Other areas across York Region may also get mobile sites for easy, timely testing
July 20, 2020
Kim Zarzour

The city of Vaughan, the area hardest hit by COVID-19 in York Region, could soon see mobile testing sites touring the municipality.

The mobile testing unit -- possibly a bus or van equipped to do swabbing administered by nurses or physicians -- is expected to begin at local workplaces but could be expanded to include other institutions and community locations, according to Dr. Alanna Fitzgerald-Husek, associate medical officer of health.

The region is collaborating with Ontario Health Central Region and local hospitals to explore best locations for proactive surveillance testing.

Vaughan has experienced the highest number of COVID-19 cases in the region -- consistently double that of its nearest neighbour, Markham -- in a variety of settings including long-term care homes, workplaces and community transmission.

Fitzgerald-Husek said it is hoped the expanded testing will uncover any hidden cases or asymptomatic ones behind the spread.

The mobile sites will be advertised through the region and could be drive-through or set up in temporary locations, with specimens swabbed and sent to labs, she said.

More information is expected to be released next week regarding when and where the mobile sites will be set up.

Mobile sites have been conducting tests at local farms and long-term care homes.

Fitzgerald-Husek said the region is in discussions with interested workplaces in Vaughan.

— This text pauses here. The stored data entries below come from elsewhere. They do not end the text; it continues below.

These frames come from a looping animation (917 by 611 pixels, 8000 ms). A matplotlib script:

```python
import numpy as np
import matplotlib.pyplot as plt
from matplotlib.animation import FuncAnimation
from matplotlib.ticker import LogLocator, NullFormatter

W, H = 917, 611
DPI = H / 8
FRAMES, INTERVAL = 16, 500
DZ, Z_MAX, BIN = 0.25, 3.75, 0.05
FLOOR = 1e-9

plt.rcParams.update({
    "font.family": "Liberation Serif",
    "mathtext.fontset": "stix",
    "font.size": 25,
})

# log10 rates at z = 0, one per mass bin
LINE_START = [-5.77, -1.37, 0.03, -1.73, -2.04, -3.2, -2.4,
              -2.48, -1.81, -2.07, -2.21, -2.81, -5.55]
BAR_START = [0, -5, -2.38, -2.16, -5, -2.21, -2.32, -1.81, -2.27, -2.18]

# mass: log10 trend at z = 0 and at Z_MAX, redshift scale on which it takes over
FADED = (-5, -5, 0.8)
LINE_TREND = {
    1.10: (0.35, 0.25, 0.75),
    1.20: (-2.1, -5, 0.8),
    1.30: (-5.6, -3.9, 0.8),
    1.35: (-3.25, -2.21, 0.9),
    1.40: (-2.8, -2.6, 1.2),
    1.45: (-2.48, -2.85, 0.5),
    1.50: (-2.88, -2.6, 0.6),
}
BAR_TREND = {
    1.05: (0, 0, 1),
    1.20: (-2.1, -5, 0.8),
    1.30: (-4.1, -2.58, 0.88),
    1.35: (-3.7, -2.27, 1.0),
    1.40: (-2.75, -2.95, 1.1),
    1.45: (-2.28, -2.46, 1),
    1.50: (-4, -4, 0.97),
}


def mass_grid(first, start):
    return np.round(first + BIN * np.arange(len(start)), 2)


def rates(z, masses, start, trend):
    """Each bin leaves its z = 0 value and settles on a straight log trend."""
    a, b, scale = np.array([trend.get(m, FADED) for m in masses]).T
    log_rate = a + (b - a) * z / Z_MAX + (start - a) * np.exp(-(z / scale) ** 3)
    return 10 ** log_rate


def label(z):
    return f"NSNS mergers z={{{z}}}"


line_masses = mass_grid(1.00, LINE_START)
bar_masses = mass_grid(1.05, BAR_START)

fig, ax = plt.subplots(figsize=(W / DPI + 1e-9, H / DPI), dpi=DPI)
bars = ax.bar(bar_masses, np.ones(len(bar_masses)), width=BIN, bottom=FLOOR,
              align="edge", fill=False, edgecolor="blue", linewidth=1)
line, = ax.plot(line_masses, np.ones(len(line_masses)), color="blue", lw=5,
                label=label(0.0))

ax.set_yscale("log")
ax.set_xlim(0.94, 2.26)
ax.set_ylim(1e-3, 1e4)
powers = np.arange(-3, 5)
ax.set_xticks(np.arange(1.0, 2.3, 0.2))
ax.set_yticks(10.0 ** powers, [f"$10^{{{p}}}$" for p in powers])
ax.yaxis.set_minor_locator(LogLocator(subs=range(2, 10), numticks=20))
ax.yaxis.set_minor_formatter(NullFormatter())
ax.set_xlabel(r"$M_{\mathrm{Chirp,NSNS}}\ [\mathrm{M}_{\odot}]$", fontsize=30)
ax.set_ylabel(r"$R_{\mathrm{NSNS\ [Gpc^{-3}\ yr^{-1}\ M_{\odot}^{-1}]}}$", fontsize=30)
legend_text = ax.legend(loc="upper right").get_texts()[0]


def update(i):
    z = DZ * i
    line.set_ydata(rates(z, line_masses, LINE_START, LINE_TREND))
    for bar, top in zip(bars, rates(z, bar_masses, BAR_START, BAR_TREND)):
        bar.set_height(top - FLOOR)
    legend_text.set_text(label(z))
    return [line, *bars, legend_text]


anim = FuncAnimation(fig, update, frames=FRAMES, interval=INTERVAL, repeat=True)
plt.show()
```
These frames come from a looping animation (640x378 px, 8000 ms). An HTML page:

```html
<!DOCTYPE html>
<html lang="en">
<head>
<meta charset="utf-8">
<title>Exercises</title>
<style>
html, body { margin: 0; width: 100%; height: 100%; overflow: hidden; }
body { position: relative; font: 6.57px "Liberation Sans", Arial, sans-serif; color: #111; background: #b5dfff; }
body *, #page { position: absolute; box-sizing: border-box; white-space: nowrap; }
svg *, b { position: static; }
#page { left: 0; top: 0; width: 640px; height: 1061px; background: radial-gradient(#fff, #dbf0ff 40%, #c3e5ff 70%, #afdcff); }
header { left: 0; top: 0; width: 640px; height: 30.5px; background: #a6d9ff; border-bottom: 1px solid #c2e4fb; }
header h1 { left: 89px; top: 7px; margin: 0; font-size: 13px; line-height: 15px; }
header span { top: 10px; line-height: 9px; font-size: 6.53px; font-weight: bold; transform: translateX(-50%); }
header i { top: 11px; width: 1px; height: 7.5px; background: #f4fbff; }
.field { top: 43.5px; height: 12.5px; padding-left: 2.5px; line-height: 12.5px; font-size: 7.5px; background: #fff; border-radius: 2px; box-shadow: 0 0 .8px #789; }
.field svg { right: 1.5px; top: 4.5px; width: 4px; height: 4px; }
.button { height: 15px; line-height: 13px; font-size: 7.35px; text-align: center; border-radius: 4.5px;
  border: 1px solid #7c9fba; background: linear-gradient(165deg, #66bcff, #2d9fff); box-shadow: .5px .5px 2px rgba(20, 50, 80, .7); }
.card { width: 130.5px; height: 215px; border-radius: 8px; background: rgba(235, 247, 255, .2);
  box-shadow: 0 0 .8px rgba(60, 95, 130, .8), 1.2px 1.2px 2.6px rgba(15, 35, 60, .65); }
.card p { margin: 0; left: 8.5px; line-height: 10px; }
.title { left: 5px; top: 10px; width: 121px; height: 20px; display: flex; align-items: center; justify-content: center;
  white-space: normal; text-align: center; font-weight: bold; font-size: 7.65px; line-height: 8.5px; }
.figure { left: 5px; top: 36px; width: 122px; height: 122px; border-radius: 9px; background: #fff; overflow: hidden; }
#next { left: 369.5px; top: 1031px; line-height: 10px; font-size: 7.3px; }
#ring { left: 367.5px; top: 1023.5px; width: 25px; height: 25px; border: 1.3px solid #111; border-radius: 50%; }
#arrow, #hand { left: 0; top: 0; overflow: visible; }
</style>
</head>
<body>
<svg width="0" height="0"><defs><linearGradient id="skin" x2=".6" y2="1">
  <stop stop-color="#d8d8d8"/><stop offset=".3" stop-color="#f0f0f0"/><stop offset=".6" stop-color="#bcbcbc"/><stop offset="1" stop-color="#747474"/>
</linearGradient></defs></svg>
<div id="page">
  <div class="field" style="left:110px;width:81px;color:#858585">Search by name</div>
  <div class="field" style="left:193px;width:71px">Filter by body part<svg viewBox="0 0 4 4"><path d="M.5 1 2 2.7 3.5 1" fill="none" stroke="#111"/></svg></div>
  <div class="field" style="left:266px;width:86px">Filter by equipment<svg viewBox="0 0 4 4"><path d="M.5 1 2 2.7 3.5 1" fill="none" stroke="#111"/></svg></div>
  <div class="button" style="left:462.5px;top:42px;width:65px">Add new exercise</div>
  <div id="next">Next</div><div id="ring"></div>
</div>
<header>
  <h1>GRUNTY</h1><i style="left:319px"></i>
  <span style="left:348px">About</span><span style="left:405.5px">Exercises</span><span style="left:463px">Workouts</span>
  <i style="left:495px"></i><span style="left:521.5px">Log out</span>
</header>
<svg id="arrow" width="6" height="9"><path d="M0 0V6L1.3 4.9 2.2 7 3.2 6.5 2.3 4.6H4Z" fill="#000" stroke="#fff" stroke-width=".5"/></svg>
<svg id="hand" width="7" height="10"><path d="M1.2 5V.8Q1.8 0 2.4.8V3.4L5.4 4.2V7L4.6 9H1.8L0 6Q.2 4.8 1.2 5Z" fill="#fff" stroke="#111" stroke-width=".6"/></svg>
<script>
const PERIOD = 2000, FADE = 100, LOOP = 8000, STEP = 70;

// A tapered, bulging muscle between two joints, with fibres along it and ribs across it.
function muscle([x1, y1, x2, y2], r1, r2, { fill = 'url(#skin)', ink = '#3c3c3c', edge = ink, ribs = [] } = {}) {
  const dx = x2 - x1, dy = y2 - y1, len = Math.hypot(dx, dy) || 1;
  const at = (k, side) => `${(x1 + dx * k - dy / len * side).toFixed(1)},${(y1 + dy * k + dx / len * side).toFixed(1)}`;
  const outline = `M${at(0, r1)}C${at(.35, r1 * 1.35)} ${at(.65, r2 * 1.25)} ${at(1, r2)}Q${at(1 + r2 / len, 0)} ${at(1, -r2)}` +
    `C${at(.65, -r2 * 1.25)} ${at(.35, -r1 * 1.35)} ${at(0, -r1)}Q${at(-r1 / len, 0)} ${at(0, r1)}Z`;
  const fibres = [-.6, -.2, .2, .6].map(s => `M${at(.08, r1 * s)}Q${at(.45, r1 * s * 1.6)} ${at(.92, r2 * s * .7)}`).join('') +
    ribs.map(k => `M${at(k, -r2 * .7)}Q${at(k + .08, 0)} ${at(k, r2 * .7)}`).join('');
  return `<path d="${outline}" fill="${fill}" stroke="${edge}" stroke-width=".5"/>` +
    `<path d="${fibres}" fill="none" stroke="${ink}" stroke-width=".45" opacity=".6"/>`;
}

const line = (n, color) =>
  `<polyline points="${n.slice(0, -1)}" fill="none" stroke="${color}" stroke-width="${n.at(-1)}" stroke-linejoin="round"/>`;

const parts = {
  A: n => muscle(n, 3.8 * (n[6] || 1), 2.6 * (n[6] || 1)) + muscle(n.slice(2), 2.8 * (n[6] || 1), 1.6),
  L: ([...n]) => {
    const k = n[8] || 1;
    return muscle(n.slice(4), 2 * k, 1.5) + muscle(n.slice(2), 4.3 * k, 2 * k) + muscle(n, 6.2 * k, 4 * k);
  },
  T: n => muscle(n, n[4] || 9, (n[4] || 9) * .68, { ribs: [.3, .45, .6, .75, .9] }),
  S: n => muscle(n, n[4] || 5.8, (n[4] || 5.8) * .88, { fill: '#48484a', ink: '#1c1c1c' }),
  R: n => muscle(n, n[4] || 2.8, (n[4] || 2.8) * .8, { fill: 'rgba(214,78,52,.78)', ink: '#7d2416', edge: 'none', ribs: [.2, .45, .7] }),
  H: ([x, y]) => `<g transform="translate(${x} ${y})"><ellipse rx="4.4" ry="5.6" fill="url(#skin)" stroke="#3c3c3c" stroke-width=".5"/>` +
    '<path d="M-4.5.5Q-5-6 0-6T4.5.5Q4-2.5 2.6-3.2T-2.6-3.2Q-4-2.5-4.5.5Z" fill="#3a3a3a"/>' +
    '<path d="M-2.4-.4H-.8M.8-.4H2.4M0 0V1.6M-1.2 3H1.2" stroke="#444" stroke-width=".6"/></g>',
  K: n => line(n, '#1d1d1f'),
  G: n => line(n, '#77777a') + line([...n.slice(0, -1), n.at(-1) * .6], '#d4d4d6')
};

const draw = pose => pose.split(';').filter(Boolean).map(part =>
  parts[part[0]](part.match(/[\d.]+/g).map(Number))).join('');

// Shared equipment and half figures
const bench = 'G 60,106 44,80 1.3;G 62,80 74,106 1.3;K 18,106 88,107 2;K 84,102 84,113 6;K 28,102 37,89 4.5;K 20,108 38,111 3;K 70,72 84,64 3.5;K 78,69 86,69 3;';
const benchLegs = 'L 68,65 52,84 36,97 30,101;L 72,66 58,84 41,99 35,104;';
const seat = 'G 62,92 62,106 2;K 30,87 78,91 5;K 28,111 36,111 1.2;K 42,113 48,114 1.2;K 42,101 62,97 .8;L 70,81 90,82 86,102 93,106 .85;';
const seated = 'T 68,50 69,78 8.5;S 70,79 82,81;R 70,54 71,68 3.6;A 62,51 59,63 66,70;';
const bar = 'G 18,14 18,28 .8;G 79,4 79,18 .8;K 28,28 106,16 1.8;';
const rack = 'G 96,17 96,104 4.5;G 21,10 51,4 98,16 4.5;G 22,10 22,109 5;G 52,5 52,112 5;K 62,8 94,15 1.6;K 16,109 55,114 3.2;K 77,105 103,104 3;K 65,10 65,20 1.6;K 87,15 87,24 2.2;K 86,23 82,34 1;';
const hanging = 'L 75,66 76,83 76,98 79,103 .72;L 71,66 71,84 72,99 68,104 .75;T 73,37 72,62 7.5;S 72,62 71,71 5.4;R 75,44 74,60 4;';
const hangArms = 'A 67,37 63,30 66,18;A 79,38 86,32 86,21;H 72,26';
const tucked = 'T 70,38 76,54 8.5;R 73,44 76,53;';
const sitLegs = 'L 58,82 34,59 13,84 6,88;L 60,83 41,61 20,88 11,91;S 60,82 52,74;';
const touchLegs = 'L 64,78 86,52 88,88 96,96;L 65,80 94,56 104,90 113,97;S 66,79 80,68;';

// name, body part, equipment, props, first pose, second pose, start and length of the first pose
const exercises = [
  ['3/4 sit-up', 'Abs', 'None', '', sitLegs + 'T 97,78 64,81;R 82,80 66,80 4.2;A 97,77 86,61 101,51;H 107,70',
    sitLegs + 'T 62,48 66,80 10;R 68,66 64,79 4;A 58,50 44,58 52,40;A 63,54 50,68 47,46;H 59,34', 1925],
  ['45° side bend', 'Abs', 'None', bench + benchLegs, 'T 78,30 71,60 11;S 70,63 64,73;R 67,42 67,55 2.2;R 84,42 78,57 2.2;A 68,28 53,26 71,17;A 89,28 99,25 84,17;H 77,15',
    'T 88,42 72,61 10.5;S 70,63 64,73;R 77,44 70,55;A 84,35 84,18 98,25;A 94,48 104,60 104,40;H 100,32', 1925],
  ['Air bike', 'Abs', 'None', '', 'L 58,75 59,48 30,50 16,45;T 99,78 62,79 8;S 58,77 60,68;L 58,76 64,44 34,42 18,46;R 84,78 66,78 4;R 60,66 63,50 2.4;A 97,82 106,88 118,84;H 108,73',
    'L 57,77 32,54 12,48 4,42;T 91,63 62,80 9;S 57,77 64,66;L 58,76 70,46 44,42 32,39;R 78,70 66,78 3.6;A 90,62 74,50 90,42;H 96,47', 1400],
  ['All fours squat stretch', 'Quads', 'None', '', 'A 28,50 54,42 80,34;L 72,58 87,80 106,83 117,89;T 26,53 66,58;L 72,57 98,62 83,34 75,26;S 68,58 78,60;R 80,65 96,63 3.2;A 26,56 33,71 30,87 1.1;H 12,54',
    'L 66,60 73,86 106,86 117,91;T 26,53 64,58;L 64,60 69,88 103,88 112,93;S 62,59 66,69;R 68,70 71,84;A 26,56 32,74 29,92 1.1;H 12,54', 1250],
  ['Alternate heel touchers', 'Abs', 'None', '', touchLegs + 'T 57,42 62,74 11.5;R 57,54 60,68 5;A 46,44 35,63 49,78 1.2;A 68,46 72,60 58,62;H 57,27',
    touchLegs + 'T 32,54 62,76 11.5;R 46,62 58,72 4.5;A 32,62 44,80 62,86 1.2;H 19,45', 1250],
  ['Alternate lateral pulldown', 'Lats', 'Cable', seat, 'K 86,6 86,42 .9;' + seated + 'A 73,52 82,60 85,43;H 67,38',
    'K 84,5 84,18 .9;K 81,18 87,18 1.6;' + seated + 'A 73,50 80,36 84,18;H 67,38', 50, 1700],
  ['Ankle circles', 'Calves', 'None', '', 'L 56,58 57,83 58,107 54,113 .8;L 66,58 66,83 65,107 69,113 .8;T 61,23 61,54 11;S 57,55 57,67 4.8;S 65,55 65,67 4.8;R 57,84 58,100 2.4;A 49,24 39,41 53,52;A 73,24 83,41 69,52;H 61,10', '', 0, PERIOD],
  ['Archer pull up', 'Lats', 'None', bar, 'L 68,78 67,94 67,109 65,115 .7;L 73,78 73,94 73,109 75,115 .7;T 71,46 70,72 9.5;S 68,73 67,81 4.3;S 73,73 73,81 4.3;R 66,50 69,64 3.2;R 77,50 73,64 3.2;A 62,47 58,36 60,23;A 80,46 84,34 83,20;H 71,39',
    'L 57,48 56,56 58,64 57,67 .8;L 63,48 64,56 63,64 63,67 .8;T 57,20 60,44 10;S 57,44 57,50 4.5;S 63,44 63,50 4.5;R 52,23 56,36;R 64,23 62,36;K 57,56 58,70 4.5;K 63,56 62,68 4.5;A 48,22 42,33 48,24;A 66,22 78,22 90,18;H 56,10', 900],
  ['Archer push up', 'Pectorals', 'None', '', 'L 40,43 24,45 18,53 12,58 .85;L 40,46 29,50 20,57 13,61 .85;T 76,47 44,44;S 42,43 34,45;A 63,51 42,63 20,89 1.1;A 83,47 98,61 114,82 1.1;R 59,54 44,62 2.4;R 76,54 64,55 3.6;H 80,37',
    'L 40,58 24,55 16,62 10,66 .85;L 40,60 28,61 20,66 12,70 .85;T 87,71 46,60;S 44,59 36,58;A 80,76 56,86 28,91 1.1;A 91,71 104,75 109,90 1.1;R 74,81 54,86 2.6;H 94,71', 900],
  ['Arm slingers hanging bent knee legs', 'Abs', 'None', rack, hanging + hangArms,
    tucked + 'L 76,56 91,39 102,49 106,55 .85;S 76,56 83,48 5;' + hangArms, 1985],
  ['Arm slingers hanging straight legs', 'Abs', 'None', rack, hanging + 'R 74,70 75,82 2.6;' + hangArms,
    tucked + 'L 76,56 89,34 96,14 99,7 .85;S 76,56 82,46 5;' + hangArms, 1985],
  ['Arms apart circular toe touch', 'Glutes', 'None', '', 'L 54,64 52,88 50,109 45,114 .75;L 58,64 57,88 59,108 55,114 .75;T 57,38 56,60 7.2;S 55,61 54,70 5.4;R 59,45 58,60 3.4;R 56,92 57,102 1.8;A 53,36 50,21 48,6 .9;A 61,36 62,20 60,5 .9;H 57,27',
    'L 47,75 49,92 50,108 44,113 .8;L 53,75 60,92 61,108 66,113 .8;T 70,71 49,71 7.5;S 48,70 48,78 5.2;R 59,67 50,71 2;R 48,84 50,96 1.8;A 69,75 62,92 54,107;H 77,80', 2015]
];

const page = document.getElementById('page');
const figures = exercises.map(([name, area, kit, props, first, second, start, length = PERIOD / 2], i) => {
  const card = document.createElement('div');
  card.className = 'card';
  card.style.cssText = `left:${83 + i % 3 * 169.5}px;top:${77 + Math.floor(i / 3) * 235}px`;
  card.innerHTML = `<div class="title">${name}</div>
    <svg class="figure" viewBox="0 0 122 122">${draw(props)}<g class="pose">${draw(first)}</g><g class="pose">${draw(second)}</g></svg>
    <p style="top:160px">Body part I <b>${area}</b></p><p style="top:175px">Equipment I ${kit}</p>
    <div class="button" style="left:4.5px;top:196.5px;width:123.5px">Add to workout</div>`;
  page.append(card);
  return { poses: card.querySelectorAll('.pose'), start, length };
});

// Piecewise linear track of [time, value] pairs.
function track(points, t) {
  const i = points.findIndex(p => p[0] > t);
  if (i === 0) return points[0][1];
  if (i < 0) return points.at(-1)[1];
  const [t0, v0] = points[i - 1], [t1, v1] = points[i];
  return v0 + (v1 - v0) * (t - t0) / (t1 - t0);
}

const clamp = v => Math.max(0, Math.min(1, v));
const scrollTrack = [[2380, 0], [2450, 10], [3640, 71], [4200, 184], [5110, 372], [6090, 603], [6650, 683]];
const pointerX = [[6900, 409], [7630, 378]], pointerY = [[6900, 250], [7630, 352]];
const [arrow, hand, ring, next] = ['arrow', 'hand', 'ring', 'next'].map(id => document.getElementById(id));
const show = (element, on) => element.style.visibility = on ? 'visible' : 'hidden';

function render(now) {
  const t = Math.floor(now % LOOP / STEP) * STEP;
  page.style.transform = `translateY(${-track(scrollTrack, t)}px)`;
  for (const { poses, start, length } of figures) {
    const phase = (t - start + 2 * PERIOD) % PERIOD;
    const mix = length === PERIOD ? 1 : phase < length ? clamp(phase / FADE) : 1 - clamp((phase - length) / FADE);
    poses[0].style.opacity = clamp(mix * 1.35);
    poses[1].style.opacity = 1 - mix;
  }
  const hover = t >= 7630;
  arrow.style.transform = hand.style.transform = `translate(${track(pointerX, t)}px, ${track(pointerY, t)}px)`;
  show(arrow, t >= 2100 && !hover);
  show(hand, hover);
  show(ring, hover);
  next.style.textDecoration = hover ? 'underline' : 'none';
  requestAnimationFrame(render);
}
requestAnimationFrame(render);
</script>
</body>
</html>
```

The test sites may also be brought to hot spots and areas where individuals have tested positive or where there is an increased risk.

Areas outside of Vaughan may also be visited by the mobile units, where “equity issues” or proximity to assessment centres (located at Southlake, Markham Stouffville and Mackenzie Health hospitals) present a challenge, she said.

The region’s public health reached out to Mackenzie Health to discuss potential ways to increase testing, as York Region, and the City of Vaughan in particular, has been identified as a hotspot, a hospital statement said.

Health officials are examining trends and local data to determine why Vaughan has been so hard hit by the coronavirus.

A recent deep-dive into the Vaughan story by found several factors including socio-economic trends, testing issues, attitudinal differences, types of workplaces and age demographics.

The City of Toronto has reported that the northwest area of the city -- abutting Vaughan -- is a hotbed of COVID-19 cases, and Fitzgerald-Hasek said the region is working on a co-ordinating approach with neighbouring health partners to address the problem.

Some Toronto neighbourhoods alongside the Vaughan border have case rates more than 10 times higher than the least-affected parts of the city.

The first “pop-up” community mobile site opened Saturday near Jane and Steeles in Toronto’s northwest region, a partnership between Ontario Health and Black Creek Community Health Centre.

Fitzgerald-Hasek said the Vaughan hotspot may have multiple causes, whether it’s the higher prevalence of industry in the area, the fact that there is no hospital yet in Vaughan, or influences coming from neighbouring jurisdictions.